▶ Aim of the exercise
Here, the job is to give back every entry below unchanged, omitting pictures.

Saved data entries
○ ○ ○

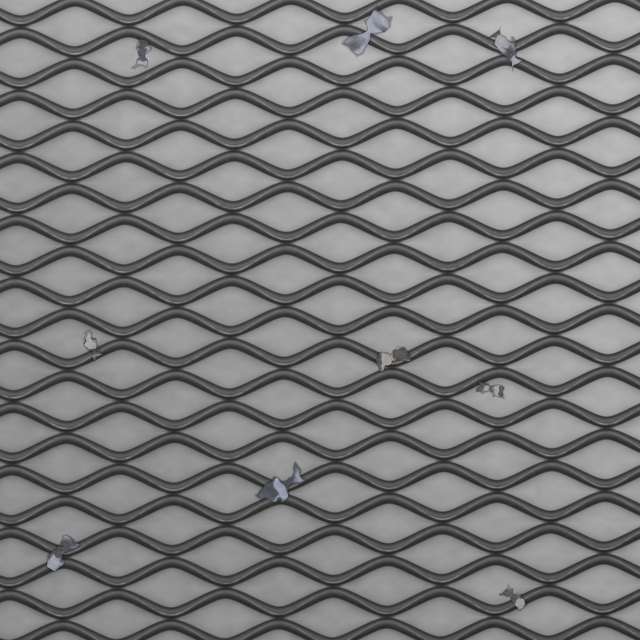
Write a WebGL 2 fragment shader that draws this texture.

```glsl
#version 300 es
precision highp float;
// Grey expanded-metal mesh over a softly lit backing, with a few torn scraps.
// Strands are rounded waves, each half a period out of step with the next;
// their distance gives the outline, the rod shading and the cast shadow.

uniform vec2 u_resolution;
out vec4 fragColor;

#define REPEATS vec2(5.93, 20.5)    // waves across, strands up
#define ANCHOR vec2(0.531, 0.581)   // one valley of the mesh
#define SKEW vec2(0.020, 0.008)     // lean of columns, tilt of rows
#define AMPLITUDE 0.31              // wave height in strand spacings
#define STRAIGHTNESS 0.80           // 0 = cosine, 1 = zigzag
#define HALF_WIDTH 0.0085           // strand half thickness
#define WEB_BLEND 0.006             // fillet where strands meet
#define BACK_DARK 0.575
#define BACK_LIGHT 0.735
#define STEEL_DARK 0.185
#define SCRAPS 9
#define SCRAP_SIZE vec2(0.022, 0.055)

const float TAU = 6.2831853;

float hash(vec2 p) {
    return fract(sin(dot(p, vec2(127.1, 311.7))) * 43758.5453);
}

float noise(vec2 p) {
    vec2 i = floor(p), f = fract(p);
    f = f * f * (3.0 - 2.0 * f);
    return mix(mix(hash(i), hash(i + vec2(1, 0)), f.x),
               mix(hash(i + vec2(0, 1)), hash(i + vec2(1, 1)), f.x), f.y);
}

float fbm(vec2 p) {
    float sum = 0.0, gain = 0.5;
    for (int i = 0; i < 4; i++) {
        sum += gain * noise(p);
        p = p * 2.03 + 7.1;
        gain *= 0.5;
    }
    return sum;
}

float smoothMin(float a, float b, float k) {
    float h = max(k - abs(a - b), 0.0) / k;
    return min(a, b) - h * h * k * 0.25;
}

float bell(float x, float width) {
    x /= width;
    return exp(-x * x);
}

// Signed distance above strand k (x) and its valley factor (y).
vec2 strand(vec2 q, float k) {
    float angle = TAU * (q.x + 0.5 * k);
    float c = STRAIGHTNESS * cos(angle);
    float scale = AMPLITUDE / asin(STRAIGHTNESS);
    float slope = scale * TAU * STRAIGHTNESS * sin(angle) / sqrt(1.0 - c * c);
    slope *= REPEATS.x / REPEATS.y;
    float rise = (q.y - k + scale * asin(c)) / REPEATS.y;
    return vec2(rise / sqrt(1.0 + slope * slope), 0.5 + 0.5 * cos(angle));
}

float backing(vec2 p) {
    float light = smoothstep(0.25, 1.9, p.x * 0.8 + p.y * 1.1);
    float cloud = fbm(p * vec2(45.0, 65.0)) - 0.47;
    return mix(BACK_DARK, BACK_LIGHT, light) + 0.07 * cloud;
}

float steel(float t, float valley, vec2 p) {
    float body = STEEL_DARK + 0.19 * bell(t - 0.2, 0.5);
    float glint = bell(t - mix(0.4, -0.4, valley), 0.19);
    float wear = 0.6 + 0.8 * noise(p * vec2(130.0, 190.0));
    body += glint * wear * mix(0.05, 0.25, valley * valley);
    return body + 0.04 * (fbm(p * 160.0) - 0.47);
}

// Lays one bent, faceted scrap over the colour.
vec3 addScrap(vec3 color, vec2 p, float id, float px) {
    vec2 seed = vec2(id, 3.7);
    vec2 cell = vec2(mod(id, 3.0), floor(id / 3.0));
    vec2 center = (cell + 0.15 + 0.7 * vec2(hash(seed), hash(seed + 1.3))) / 3.0;
    float turn = TAU * hash(seed + 2.9);
    float size = mix(SCRAP_SIZE.x, SCRAP_SIZE.y, pow(hash(seed + 4.1), 2.0));
    vec2 l = mat2(cos(turn), sin(turn), -sin(turn), cos(turn)) * (p - center) / size;
    l += 0.25 * (vec2(noise(l * 4.0 + id), noise(l * 4.0 + id + 9.0)) - 0.5);
    l.y += 0.5 * (hash(seed + 5.3) - 0.5) * l.x * l.x;
    float width = 0.12 + 0.28 * abs(sin(l.x * 2.4 + TAU * hash(seed + 6.7)));
    float d = max(abs(l.y) - width, abs(l.x) - 0.9) * size;
    float facet = smoothstep(0.38, 0.6, noise(l * vec2(2.6, 1.7) + id * 5.0));
    float tone = mix(0.34, 0.66, facet) + 0.16 * (fbm(l * 6.0 + id) - 0.5);
    vec3 tint = mix(vec3(1.04, 1.0, 0.95), vec3(0.94, 0.98, 1.10), hash(seed + 8.1));
    color *= 1.0 - 0.25 * smoothstep(0.004, 0.0, d);
    tone *= 0.75 + 0.25 * smoothstep(0.0, 0.0025, -d);
    return mix(color, tone * tint, 0.92 * smoothstep(px, -px, d));
}

void main() {
    vec2 p = gl_FragCoord.xy / u_resolution.y;
    float px = 1.0 / u_resolution.y;
    vec2 r = p - ANCHOR;
    vec2 q = (r - SKEW * r.yx) * REPEATS - vec2(0.0, AMPLITUDE);

    // Nearest strand and the distance to the second nearest.
    vec2 near = vec2(1.0);
    float second = 1.0;
    for (int i = -1; i <= 2; i++) {
        vec2 s = strand(q, floor(q.y) + float(i));
        second = min(second, max(abs(s.x), abs(near.x)));
        if (abs(s.x) < abs(near.x)) near = s;
    }
    float d = smoothMin(abs(near.x), second, WEB_BLEND) - HALF_WIDTH;

    // Backing, shaded more strongly beneath a strand than above it.
    float shade = near.x < 0.0 ? 0.17 : 0.10;
    float back = backing(p) - shade * exp(-max(d, 0.0) / 0.006);

    // Rod shading, darker in the joints.
    float metal = steel(near.x / HALF_WIDTH, near.y, p);
    metal *= 1.0 - 0.25 * smoothstep(0.016, 0.009, second);
    metal *= 0.9 + 0.2 * p.y;

    vec3 color = vec3(mix(back, metal, smoothstep(px, -px, d)));
    for (int i = 0; i < SCRAPS; i++) color = addScrap(color, p, float(i), px);
    fragColor = vec4(color, 1.0);
}
```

○ ○ ○

▶ Answer area
Write a WebGL 2 fragment shader that draws this texture.

```glsl
#version 300 es
precision highp float;
// Grey expanded-metal mesh over a softly lit backing, with a few torn scraps.
// Strands are rounded waves, each half a period out of step with the next;
// their distance gives the outline, the rod shading and the cast shadow.

uniform vec2 u_resolution;
out vec4 fragColor;

#define REPEATS vec2(5.93, 20.5)    // waves across, strands up
#define ANCHOR vec2(0.531, 0.581)   // one valley of the mesh
#define SKEW vec2(0.020, 0.008)     // lean of columns, tilt of rows
#define AMPLITUDE 0.31              // wave height in strand spacings
#define STRAIGHTNESS 0.80           // 0 = cosine, 1 = zigzag
#define HALF_WIDTH 0.0085           // strand half thickness
#define WEB_BLEND 0.006             // fillet where strands meet
#define BACK_DARK 0.575
#define BACK_LIGHT 0.735
#define STEEL_DARK 0.185
#define SCRAPS 9
#define SCRAP_SIZE vec2(0.022, 0.055)

const float TAU = 6.2831853;

float hash(vec2 p) {
    return fract(sin(dot(p, vec2(127.1, 311.7))) * 43758.5453);
}

float noise(vec2 p) {
    vec2 i = floor(p), f = fract(p);
    f = f * f * (3.0 - 2.0 * f);
    return mix(mix(hash(i), hash(i + vec2(1, 0)), f.x),
               mix(hash(i + vec2(0, 1)), hash(i + vec2(1, 1)), f.x), f.y);
}

float fbm(vec2 p) {
    float sum = 0.0, gain = 0.5;
    for (int i = 0; i < 4; i++) {
        sum += gain * noise(p);
        p = p * 2.03 + 7.1;
        gain *= 0.5;
    }
    return sum;
}

float smoothMin(float a, float b, float k) {
    float h = max(k - abs(a - b), 0.0) / k;
    return min(a, b) - h * h * k * 0.25;
}

float bell(float x, float width) {
    x /= width;
    return exp(-x * x);
}

// Signed distance above strand k (x) and its valley factor (y).
vec2 strand(vec2 q, float k) {
    float angle = TAU * (q.x + 0.5 * k);
    float c = STRAIGHTNESS * cos(angle);
    float scale = AMPLITUDE / asin(STRAIGHTNESS);
    float slope = scale * TAU * STRAIGHTNESS * sin(angle) / sqrt(1.0 - c * c);
    slope *= REPEATS.x / REPEATS.y;
    float rise = (q.y - k + scale * asin(c)) / REPEATS.y;
    return vec2(rise / sqrt(1.0 + slope * slope), 0.5 + 0.5 * cos(angle));
}

float backing(vec2 p) {
    float light = smoothstep(0.25, 1.9, p.x * 0.8 + p.y * 1.1);
    float cloud = fbm(p * vec2(45.0, 65.0)) - 0.47;
    return mix(BACK_DARK, BACK_LIGHT, light) + 0.07 * cloud;
}

float steel(float t, float valley, vec2 p) {
    float body = STEEL_DARK + 0.19 * bell(t - 0.2, 0.5);
    float glint = bell(t - mix(0.4, -0.4, valley), 0.19);
    float wear = 0.6 + 0.8 * noise(p * vec2(130.0, 190.0));
    body += glint * wear * mix(0.05, 0.25, valley * valley);
    return body + 0.04 * (fbm(p * 160.0) - 0.47);
}

// Lays one bent, faceted scrap over the colour.
vec3 addScrap(vec3 color, vec2 p, float id, float px) {
    vec2 seed = vec2(id, 3.7);
    vec2 cell = vec2(mod(id, 3.0), floor(id / 3.0));
    vec2 center = (cell + 0.15 + 0.7 * vec2(hash(seed), hash(seed + 1.3))) / 3.0;
    float turn = TAU * hash(seed + 2.9);
    float size = mix(SCRAP_SIZE.x, SCRAP_SIZE.y, pow(hash(seed + 4.1), 2.0));
    vec2 l = mat2(cos(turn), sin(turn), -sin(turn), cos(turn)) * (p - center) / size;
    l += 0.25 * (vec2(noise(l * 4.0 + id), noise(l * 4.0 + id + 9.0)) - 0.5);
    l.y += 0.5 * (hash(seed + 5.3) - 0.5) * l.x * l.x;
    float width = 0.12 + 0.28 * abs(sin(l.x * 2.4 + TAU * hash(seed + 6.7)));
    float d = max(abs(l.y) - width, abs(l.x) - 0.9) * size;
    float facet = smoothstep(0.38, 0.6, noise(l * vec2(2.6, 1.7) + id * 5.0));
    float tone = mix(0.34, 0.66, facet) + 0.16 * (fbm(l * 6.0 + id) - 0.5);
    vec3 tint = mix(vec3(1.04, 1.0, 0.95), vec3(0.94, 0.98, 1.10), hash(seed + 8.1));
    color *= 1.0 - 0.25 * smoothstep(0.004, 0.0, d);
    tone *= 0.75 + 0.25 * smoothstep(0.0, 0.0025, -d);
    return mix(color, tone * tint, 0.92 * smoothstep(px, -px, d));
}

void main() {
    vec2 p = gl_FragCoord.xy / u_resolution.y;
    float px = 1.0 / u_resolution.y;
    vec2 r = p - ANCHOR;
    vec2 q = (r - SKEW * r.yx) * REPEATS - vec2(0.0, AMPLITUDE);

    // Nearest strand and the distance to the second nearest.
    vec2 near = vec2(1.0);
    float second = 1.0;
    for (int i = -1; i <= 2; i++) {
        vec2 s = strand(q, floor(q.y) + float(i));
        second = min(second, max(abs(s.x), abs(near.x)));
        if (abs(s.x) < abs(near.x)) near = s;
    }
    float d = smoothMin(abs(near.x), second, WEB_BLEND) - HALF_WIDTH;

    // Backing, shaded more strongly beneath a strand than above it.
    float shade = near.x < 0.0 ? 0.17 : 0.10;
    float back = backing(p) - shade * exp(-max(d, 0.0) / 0.006);

    // Rod shading, darker in the joints.
    float metal = steel(near.x / HALF_WIDTH, near.y, p);
    metal *= 1.0 - 0.25 * smoothstep(0.016, 0.009, second);
    metal *= 0.9 + 0.2 * p.y;

    vec3 color = vec3(mix(back, metal, smoothstep(px, -px, d)));
    for (int i = 0; i < SCRAPS; i++) color = addScrap(color, p, float(i), px);
    fragColor = vec4(color, 1.0);
}
```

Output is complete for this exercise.